And so, while I was still in my early years of university, my wanderer instincts popped up on one evening. It was a normal chilly evening of Autumn, the sun was out, bright but not hot enough to dissipate the chill breeze that blew. I think somehow, it was that chill breeze that seemed to kindle my thirst of discovery. The flowers on my campus seemed to speak out to me on that day, they seemed to radiate a sense of peace that they wanted me to discover as well. The mountains in the far seemed to carry a new glow that day and that glow was pulling me towards them.

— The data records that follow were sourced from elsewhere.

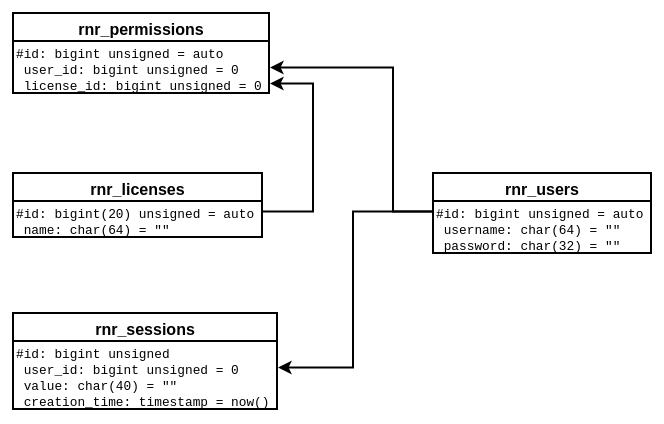
<!DOCTYPE html>
<html lang="en">
<head>
<meta charset="utf-8">
<title>Database schema</title>
<style>
:root { --ink: #000; --paper: #fff; }
* { box-sizing: border-box; margin: 0; padding: 0; }
body { background: var(--paper); overflow: hidden; }
.diagram {
  position: relative;
  width: 664px;
  height: 424px;
  overflow: hidden;
  background: var(--paper);
  color: var(--ink);
}
.relations { position: absolute; inset: 0; }
.relations polyline { fill: none; stroke: var(--ink); stroke-width: 2; }
.entity {
  position: absolute;
  border: 2px solid var(--ink);
  background: var(--paper);
}
.entity h2 {
  height: 28px;
  padding-top: 6px;
  border-bottom: 2px solid var(--ink);
  font: bold 16px/20px "Liberation Sans", Arial, sans-serif;
  text-align: center;
}
.entity ul {
  padding: 5px 0 0 2px;
  list-style: none;
  font: 12.8px/16px "Liberation Mono", "Courier New", monospace;
  white-space: pre;
}
.entity li { height: 16px; }
.permissions { left: 12px; top: 12px; width: 258px; height: 82px; }
.licenses { left: 12px; top: 172px; width: 251px; height: 66px; }
.sessions { left: 12px; top: 312px; width: 266px; height: 98px; }
.users { left: 432px; top: 172px; width: 220px; height: 82px; }
</style>
</head>
<body>
<main class="diagram">
  <section class="entity permissions">
    <h2>rnr_permissions</h2>
    <ul><li>#id: bigint unsigned = auto</li><li> user_id: bigint unsigned = 0</li><li> license_id: bigint unsigned = 0</li></ul>
  </section>
  <section class="entity licenses">
    <h2>rnr_licenses</h2>
    <ul><li>#id: bigint(20) unsigned = auto</li><li> name: char(64) = ""</li></ul>
  </section>
  <section class="entity sessions">
    <h2>rnr_sessions</h2>
    <ul><li>#id: bigint unsigned</li><li> user_id: bigint unsigned = 0</li><li> value: char(40) = ""</li><li> creation_time: timestamp = now()</li></ul>
  </section>
  <section class="entity users">
    <h2>rnr_users</h2>
    <ul><li>#id: bigint unsigned = auto</li><li> username: char(64) = ""</li><li> password: char(32) = ""</li></ul>
  </section>
  <svg class="relations" width="664" height="424" viewBox="0 0 664 424" aria-hidden="true">
    <defs>
      <polygon id="arrowhead" points="0,0 14,-7 10.5,0 14,7"/>
    </defs>
    <polyline points="433,211.5 393,211.5 393,67.5 279,67.5"/>
    <polyline points="262,211.5 313,211.5 313,83.5 279,83.5"/>
    <polyline points="433,211.5 353,211.5 353,367.5 287,367.5"/>
    <use href="#arrowhead" x="270" y="67.5"/>
    <use href="#arrowhead" x="270" y="83.5"/>
    <use href="#arrowhead" x="278" y="367.5"/>
  </svg>
</main>
</body>
</html>
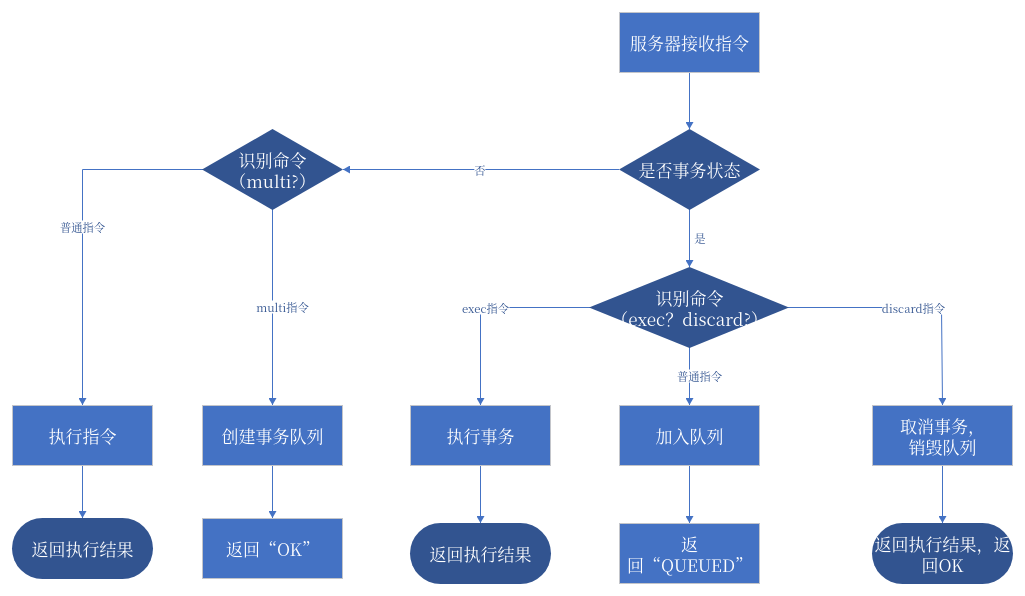
<!DOCTYPE html>
<html lang="zh-CN">
<head>
<meta charset="utf-8">
<title>事务指令处理流程</title>
<style>
:root {
  --step: #4472c4;
  --step-edge: #c3c5ca;
  --decision: #325490;
  --line: #4472c4;
  --label: #325490;
  --text: #fff;
  --paper: #fff;
}
* { box-sizing: border-box; margin: 0; }
body { width: 1025px; height: 596px; overflow: hidden; background: var(--paper); }
.flowchart {
  position: relative; width: 1025px; height: 596px; overflow: hidden;
  font: 400 17px/21px "Noto Serif CJK SC", "Noto Serif CJK JP", "Noto Serif", serif;
  text-spacing-trim: space-all;
}
.shapes { position: absolute; inset: 0; }
.connectors { fill: none; stroke: var(--line); stroke-width: 1; }
.decisions { fill: var(--decision); }
.node {
  position: absolute; left: var(--x); top: var(--y); width: 141px; height: 61px;
  display: flex; align-items: center; justify-content: center;
  color: var(--text); text-align: center; white-space: nowrap;
}
.step { background: var(--step); border: 1px solid var(--step-edge); }
.end { background: var(--decision); border-radius: 31px; }
.decision { height: 81px; }
.wide { width: 199px; }
.label {
  position: absolute; left: var(--x); top: var(--y); transform: translate(-50%, -50%);
  background: var(--paper); color: var(--label);
  font-size: 11.3px; line-height: 13px; white-space: nowrap;
}
</style>
</head>
<body>
<main class="flowchart">
  <svg class="shapes" width="1025" height="596" viewBox="0 0 1025 596" aria-hidden="true">
    <defs>
      <marker id="arrow" markerUnits="userSpaceOnUse" markerWidth="8" markerHeight="8" refX="7" refY="4" orient="auto">
        <polygon points="0,0 7,4 0,8" fill="#4472c4"/>
      </marker>
    </defs>
    <g class="connectors" marker-end="url(#arrow)">
      <path marker-end="url(#arrow)" d="M689.5 72V129"/>
      <path marker-end="url(#arrow)" d="M619 169.5H343"/>
      <path marker-end="url(#arrow)" d="M689.5 209V267"/>
      <path marker-end="url(#arrow)" d="M203 169.5H82.5V405"/>
      <path marker-end="url(#arrow)" d="M272.5 209V405"/>
      <path marker-end="url(#arrow)" d="M590 307.5H480.5V405"/>
      <path marker-end="url(#arrow)" d="M689.5 347V405"/>
      <path marker-end="url(#arrow)" d="M788 307.5H941.5L942.5 405"/>
      <path marker-end="url(#arrow)" d="M82.5 465V518"/>
      <path marker-end="url(#arrow)" d="M272.5 465V518"/>
      <path marker-end="url(#arrow)" d="M480.5 465V523"/>
      <path marker-end="url(#arrow)" d="M689.5 465V523"/>
      <path marker-end="url(#arrow)" d="M942.5 465V523"/>
    </g>
    <g class="decisions">
      <polygon points="619,169.5 689.5,129 760,169.5 689.5,210"/>
      <polygon points="202,169.5 272.5,129 343,169.5 272.5,210"/>
      <polygon points="589,307.5 689.5,267 789,307.5 689.5,348"/>
    </g>
  </svg>

  <div class="node step" style="--x:619px;--y:12px">服务器接收指令</div>
  <div class="node decision" style="--x:619px;--y:129px">是否事务状态</div>
  <div class="node decision" style="--x:202px;--y:129px">识别命令<br>（multi?）</div>
  <div class="node decision wide" style="--x:590px;--y:267px">识别命令<br>（exec？discard?）</div>

  <div class="node step" style="--x:12px;--y:405px">执行指令</div>
  <div class="node step" style="--x:202px;--y:405px">创建事务队列</div>
  <div class="node step" style="--x:410px;--y:405px">执行事务</div>
  <div class="node step" style="--x:619px;--y:405px">加入队列</div>
  <div class="node step" style="--x:872px;--y:405px">取消事务，<br>销毁队列</div>

  <div class="node end" style="--x:12px;--y:518px">返回执行结果</div>
  <div class="node step" style="--x:202px;--y:518px">返回“OK”</div>
  <div class="node end" style="--x:410px;--y:523px">返回执行结果</div>
  <div class="node step" style="--x:619px;--y:523px">返<br>回“QUEUED”</div>
  <div class="node end" style="--x:872px;--y:523px">返回执行结果，返<br>回OK</div>

  <span class="label" style="--x:480px;--y:170px">否</span>
  <span class="label" style="--x:700px;--y:238px">是</span>
  <span class="label" style="--x:82.5px;--y:227px">普通指令</span>
  <span class="label" style="--x:282.5px;--y:307px">multi指令</span>
  <span class="label" style="--x:485.5px;--y:308px">exec指令</span>
  <span class="label" style="--x:699.5px;--y:376px">普通指令</span>
  <span class="label" style="--x:913.5px;--y:308px">discard指令</span>
</main>
</body>
</html>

I simply knew that there was something hidden among those mountains that I needed to find it. It was a feeling only a fellow wanderer would understand and that is how my friend and I jumped onto the first bus that was headed in direction of those mountains. The bus drove for almost an hour through the small narrow broken roads across the small villages and fields. As we drew a little closer to the mountains, we decided to alight from the bus.
Though we found ourselves in the middle of nowhere, the mountains seemed to give us a sense of enclosure. As we walked in direction of the mountains, we realized we were still far from the mountains but the colossal concrete gateway that appeared in front of us seemed to tell us that this was we traveled for. We had no idea what was beyond that gateway but what lay within it seemed to radiate so much peace and tranquility. Whatever was inside seemed to pull us towards it.
The hesitation and fear of the unknown that we had for until a few minutes ago vanished as we cast our eyes upon the magnificent lake that stretched out a few meters from the entrance and right in the middle stood a huge structure. It looked like a monument calmly nested in the middle of the water. Still trying to figure out what this place was and whose statues those were, we made our way further inside where we came to face a huge Chinese style building with massive wooden doors. As we peeped inside, we were amazed by what we saw seven huge golden Buddha statues. There was something special about this place and those statues, their energy seemed to give out so much positivism and good energy.
As we made our way through the hall, we realized that we were surrounded by myriads of Buddha statues, of different shapes, sizes, colors and structures. A monk who dwelled upon these premises seemed to read the feeling of total amazement that was plastered onto our faces and welcomed us with a smile…
” Welcome to the tale of the Ten Thousand Buddhas…
The place where dreams become reality through the power of peace, happiness and contentment…”
Even though the monk could not really share what this place was about, we understood that this was the world famous Qishan Wan Fo Shi. Thanks to our wanderer’s instincts, we had stumbled upon a national treasure. That day was not just about quenching our thirst for discovery but the Qishan Wan Fo Shi instilled in us feelings of peace and a sense of contentment, humility and respect.
And thus, it dawned to us that Travelling for hours on that day was not just about discovering a new spot but it was about rediscovering ourselves. Often, when the routine of daily life takes over, we tend to forget about the tiny pleasures of life and the sense of peace that those pleasures bring to us and this is what the Tale of the Ten Thousand Buddhas taught us…